Have you ever wondered why you have been sunburnt on a cloudy day?
The total dose of UV radiation reaching the earth’s surface and hence, the potential damage to human skin and tissues, varies, depending on many factors.
The sun’s elevation in the sky depends on the time of the day and year. The shorter the distance that photons (making up the total of UV radiation) need to travel though the earth’s atmosphere, the greater the intensity of UV radiation. The altitude of a location also effects UV radiation levels as the higher a location is above sea level, the shorter the distance UV radiation travels.
The thinning of the ozone layer located above Antarctica has had a considerable impact on the ability of the atmosphere to absorb UVB, a significant contributor to the increased incidence of skin cancer and other damage to human tissues which has been observed in populations bordering the ozone hole.
Clouds act on UV primarily by scattering radiation which can both reduce and enhance the UV radiation levels depending on the type of cloud cover.
Some clouds absorb infrared radiation and as a result of the diminished heat sensation, people are given a false sense of security and often change their behaviour on cloudy days, unaware that they are exposing themselves to this potential danger.
UV radiation is also reflected from surfaces such as sand, snow and water. These surfaces can increase the UV radiation at ground level and increase the amount of skin damage incurred from UV radiation exposure.
So, when all these factors are considered, it is important to recognise that the net potential UV risk is a result of these associated variables, depending an Individual’s circumstances. The only sure way to significantly reduce the risk of skin damage is with vigilant protection from UV radiation and light, known as photoprotection.
Image and video credits:
- ESA/Hubble (M. Kornmesser & L. L. Christensen)
- Ozone layer video courtesy of NASA
- NASA Goddard Space Flight Center
- Skin cancer and ultraviolet-B radiation under the Antarctic ozone hole: southern Chile, 1987-2000, Jaime F. Abarca, Casiccia – 2002

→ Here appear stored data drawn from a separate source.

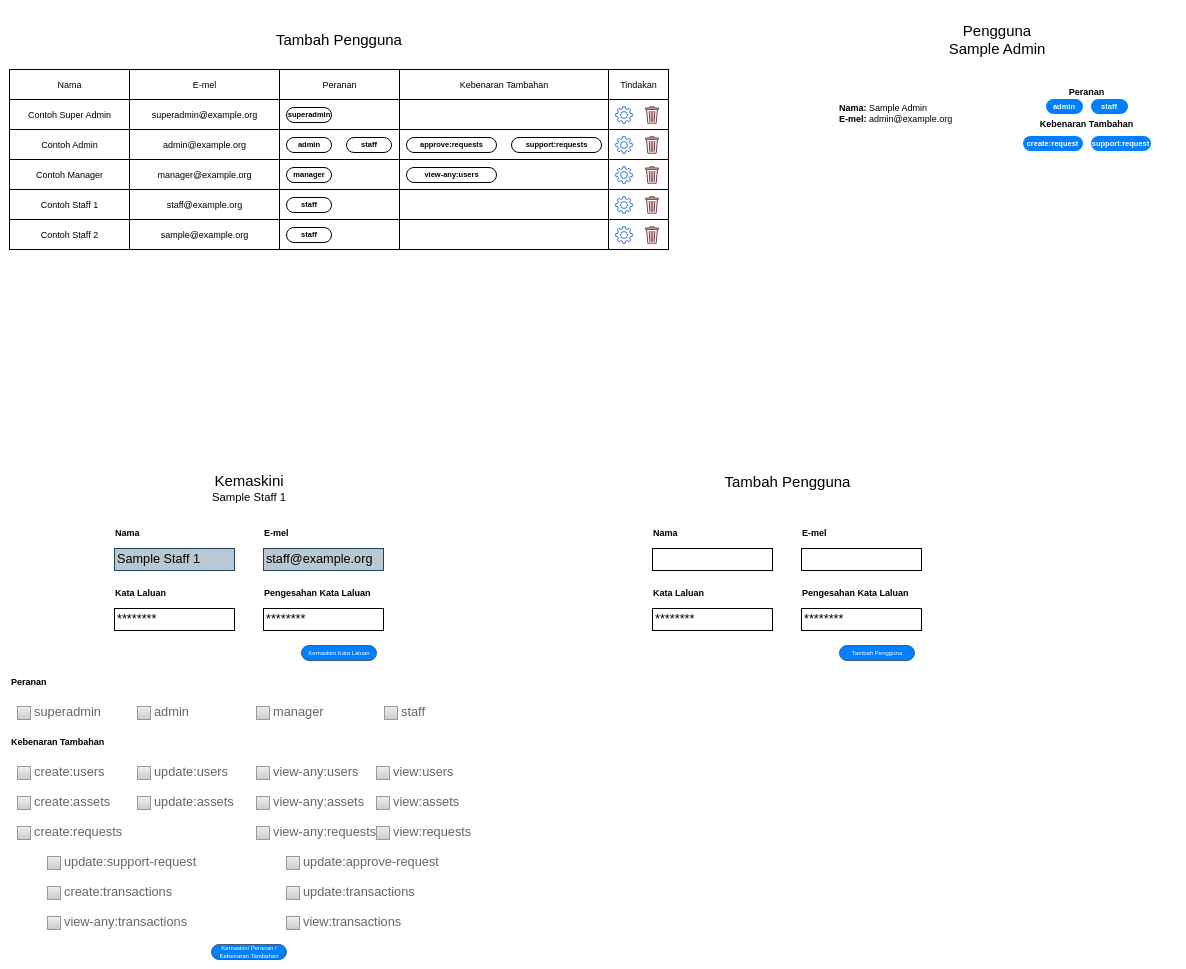
<!DOCTYPE html>
<html lang="ms">
<head>
<meta charset="utf-8">
<title>Pengurusan Pengguna</title>
<style>
:root {
  --ink: #000;
  --paper: #fff;
  --blue: #0080ff;
  --button-edge: #3c6080;
  --gear: #3b73d9;
  --trash: #7d3b3f;
  --filled: #bac8d3;
  --filled-edge: #23445d;
  --muted: #666;
  --check-edge: #999;
}
* { box-sizing: border-box; margin: 0; padding: 0; }
html, body { width: 1186px; height: 969px; overflow: hidden; }
body {
  background: var(--paper);
  color: var(--ink);
  font: 9px/14px "Liberation Sans", Arial, sans-serif;
  white-space: nowrap;
}
.symbols { position: absolute; width: 0; height: 0; }
.board { display: grid; grid-template-rows: 462px 507px; }
.row { display: flex; align-items: flex-start; }
h2 { font-size: 15px; line-height: 18px; font-weight: 400; text-align: center; }

/* user list */
.users { width: 669px; padding: 31px 0 0 9px; }
.users h2 { margin-bottom: 20px; }
.user-table {
  width: 660px;
  table-layout: fixed;
  border-collapse: separate;
  border-spacing: 0;
  border: solid var(--ink);
  border-width: 1px 0 0 1px;
}
.user-table tr { height: 30px; }
.user-table th, .user-table td {
  height: 30px;
  border: solid var(--ink);
  border-width: 0 1px 1px 0;
  font-weight: 400;
  text-align: center;
  vertical-align: middle;
}
.col-name { width: 120px; }
.col-email { width: 150px; }
.col-roles { width: 120px; }
.col-extra { width: 209px; }
.col-actions { width: 60px; }
.pills { display: flex; gap: 14px; padding-left: 6px; }
.pill {
  display: flex;
  align-items: center;
  justify-content: center;
  width: 46px;
  height: 16px;
  border: 1px solid var(--ink);
  border-radius: 8px;
  font-size: 7.5px;
  font-weight: 700;
}
.wide .pill { width: 91px; }
.actions { display: flex; align-items: center; gap: 12px; padding-left: 6px; }
.gear { width: 18px; height: 18px; }
.trash { width: 14px; height: 18px; }

/* user details */
.details { width: 316px; margin-left: 170px; padding-top: 22px; }
.details-body { display: grid; grid-template-columns: 179px 137px; padding-top: 29px; }
.person { padding-top: 16px; line-height: 11px; }
.access h3 { font-size: 9px; line-height: 11px; text-align: center; }
.badges { display: flex; justify-content: center; gap: 8px; padding: 1px 0 5px; }
.access h3 + .badges.extra { padding-top: 6px; }
.badge {
  display: flex;
  align-items: center;
  justify-content: center;
  width: 37px;
  height: 15px;
  border-radius: 8px;
  background: var(--blue);
  color: var(--paper);
  font-size: 7.5px;
  font-weight: 700;
}
.extra .badge { width: 60px; }

/* forms */
.edit { width: 530px; }
.add { margin-left: 122px; width: 271px; }
.form-head { height: 64px; padding-top: 11px; text-align: center; }
.edit .form-head { padding-top: 10px; width: 270px; margin-left: 114px; }
.form-head p { font-size: 11.3px; line-height: 14px; }
.account { display: grid; grid-template-columns: 121px 121px; gap: 15px 28px; }
.edit .account { margin-left: 114px; }
.label { font-weight: 700; padding-left: 1px; }
.value {
  height: 23px;
  margin-top: 8px;
  padding-left: 2px;
  border: 1px solid var(--ink);
  font-size: 12.7px;
  line-height: 20px;
}
.value.filled { background: var(--filled); border-color: var(--filled-edge); }
.button {
  display: flex;
  align-items: center;
  justify-content: center;
  width: 76px;
  height: 16px;
  border: 1px solid var(--button-edge);
  border-radius: 8px;
  background: var(--blue);
  color: var(--paper);
  font-size: 6px;
  line-height: 8px;
  text-align: center;
  text-decoration: none;
}
.account .button { grid-column: 2; justify-self: end; margin: -1px 7px 0 0; }
.group-title { font-size: 9px; line-height: 14px; padding: 0 0 0 11px; margin: 8px 0; }
.account + .group-title { margin-top: 14px; }
.options { display: grid; grid-auto-rows: 30px; grid-template-columns: 120px 119px 120px 120px; padding-left: 17px; list-style: none; }
.options.roles { grid-template-columns: 120px 119px 128px 100px; }
.options.pairs { grid-template-columns: 239px 200px; padding-left: 47px; }
.option { display: flex; align-items: center; gap: 3px; color: var(--muted); font-size: 12.8px; }
.option::before {
  content: "";
  flex: none;
  width: 12px;
  height: 12px;
  margin-top: 2px;
  border: 1px solid var(--check-edge);
  background: linear-gradient(#eee, #ccc);
}
.options .third { grid-column: 3; }
.save-access { margin: 7px 0 0 211px; }
</style>
</head>
<body>
<svg class="symbols" aria-hidden="true">
  <defs>
    <symbol id="gear" viewBox="-90 -90 180 180">
      <g fill="none" stroke="var(--gear)" stroke-width="10" stroke-linejoin="round">
        <path d="M-16-62L-13-83H13L16-62L33-55L50-68L68-50L55-33L62-16L83-13V13L62 16L55 33L68 50L50 68L33 55L16 62L13 83H-13L-16 62L-33 55L-50 68L-68 50L-55 33L-62 16L-83 13V-13L-62-16L-55-33L-68-50L-50-68L-33-55Z"/>
        <circle r="34"/>
      </g>
    </symbol>
    <symbol id="trash" viewBox="0 0 140 180">
      <g fill="none" stroke="var(--trash)" stroke-width="10" stroke-linejoin="round">
        <path d="M48 20V8H92V20"/>
        <rect x="6" y="20" width="128" height="14"/>
        <path d="M16 36L28 172H112L124 36"/>
        <path d="M42 50L48 158M61 50L63 158M79 50L77 158M98 50L92 158"/>
      </g>
    </symbol>
  </defs>
</svg>

<main class="board">
  <div class="row">
    <section class="users">
      <h2>Tambah Pengguna</h2>
      <table class="user-table">
        <thead>
          <tr>
            <th class="col-name">Nama</th>
            <th class="col-email">E-mel</th>
            <th class="col-roles">Peranan</th>
            <th class="col-extra">Kebenaran Tambahan</th>
            <th class="col-actions">Tindakan</th>
          </tr>
        </thead>
        <tbody>
          <tr>
            <td>Contoh Super Admin</td>
            <td>superadmin@example.org</td>
            <td><div class="pills"><span class="pill">superadmin</span></div></td>
            <td></td>
            <td><div class="actions"><svg class="gear"><use href="#gear"/></svg><svg class="trash"><use href="#trash"/></svg></div></td>
          </tr>
          <tr>
            <td>Contoh Admin</td>
            <td>admin@example.org</td>
            <td><div class="pills"><span class="pill">admin</span><span class="pill">staff</span></div></td>
            <td><div class="pills wide"><span class="pill">approve:requests</span><span class="pill">support:requests</span></div></td>
            <td><div class="actions"><svg class="gear"><use href="#gear"/></svg><svg class="trash"><use href="#trash"/></svg></div></td>
          </tr>
          <tr>
            <td>Contoh Manager</td>
            <td>manager@example.org</td>
            <td><div class="pills"><span class="pill">manager</span></div></td>
            <td><div class="pills wide"><span class="pill">view-any:users</span></div></td>
            <td><div class="actions"><svg class="gear"><use href="#gear"/></svg><svg class="trash"><use href="#trash"/></svg></div></td>
          </tr>
          <tr>
            <td>Contoh Staff 1</td>
            <td>staff@example.org</td>
            <td><div class="pills"><span class="pill">staff</span></div></td>
            <td></td>
            <td><div class="actions"><svg class="gear"><use href="#gear"/></svg><svg class="trash"><use href="#trash"/></svg></div></td>
          </tr>
          <tr>
            <td>Contoh Staff 2</td>
            <td>sample@example.org</td>
            <td><div class="pills"><span class="pill">staff</span></div></td>
            <td></td>
            <td><div class="actions"><svg class="gear"><use href="#gear"/></svg><svg class="trash"><use href="#trash"/></svg></div></td>
          </tr>
        </tbody>
      </table>
    </section>

    <section class="details">
      <h2>Pengguna<br>Sample Admin</h2>
      <div class="details-body">
        <div class="person">
          <p><b>Nama:</b> Sample Admin</p>
          <p><b>E-mel:</b> admin@example.org</p>
        </div>
        <div class="access">
          <h3>Peranan</h3>
          <div class="badges"><span class="badge">admin</span><span class="badge">staff</span></div>
          <h3>Kebenaran Tambahan</h3>
          <div class="badges extra"><span class="badge">create:request</span><span class="badge">support:request</span></div>
        </div>
      </div>
    </section>
  </div>

  <div class="row">
    <section class="edit">
      <header class="form-head">
        <h2>Kemaskini</h2>
        <p>Sample Staff 1</p>
      </header>
      <div class="account">
        <div><p class="label">Nama</p><p class="value filled">Sample Staff 1</p></div>
        <div><p class="label">E-mel</p><p class="value filled">staff@example.org</p></div>
        <div><p class="label">Kata Laluan</p><p class="value">********</p></div>
        <div><p class="label">Pengesahan Kata Laluan</p><p class="value">********</p></div>
        <a class="button" href="#">Kemaskini Kata Laluan</a>
      </div>

      <h3 class="group-title">Peranan</h3>
      <ul class="options roles">
        <li class="option">superadmin</li>
        <li class="option">admin</li>
        <li class="option">manager</li>
        <li class="option">staff</li>
      </ul>

      <h3 class="group-title">Kebenaran Tambahan</h3>
      <ul class="options">
        <li class="option">create:users</li>
        <li class="option">update:users</li>
        <li class="option">view-any:users</li>
        <li class="option">view:users</li>
        <li class="option">create:assets</li>
        <li class="option">update:assets</li>
        <li class="option">view-any:assets</li>
        <li class="option">view:assets</li>
        <li class="option">create:requests</li>
        <li class="option third">view-any:requests</li>
        <li class="option">view:requests</li>
      </ul>
      <ul class="options pairs">
        <li class="option">update:support-request</li>
        <li class="option">update:approve-request</li>
        <li class="option">create:transactions</li>
        <li class="option">update:transactions</li>
        <li class="option">view-any:transactions</li>
        <li class="option">view:transactions</li>
      </ul>
      <a class="button save-access" href="#">Kemaskini Peranan /<br>Kebenaran Tambahan</a>
    </section>

    <section class="add">
      <header class="form-head">
        <h2>Tambah Pengguna</h2>
      </header>
      <div class="account">
        <div><p class="label">Nama</p><p class="value"></p></div>
        <div><p class="label">E-mel</p><p class="value"></p></div>
        <div><p class="label">Kata Laluan</p><p class="value">********</p></div>
        <div><p class="label">Pengesahan Kata Laluan</p><p class="value">********</p></div>
        <a class="button" href="#">Tambah Pengguna</a>
      </div>
    </section>
  </div>
</main>
</body>
</html>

- Global solar UV index: A practical guide, World Health Organization – 2002
- Sources and measurement of ultraviolet radiation, Diffey – 2002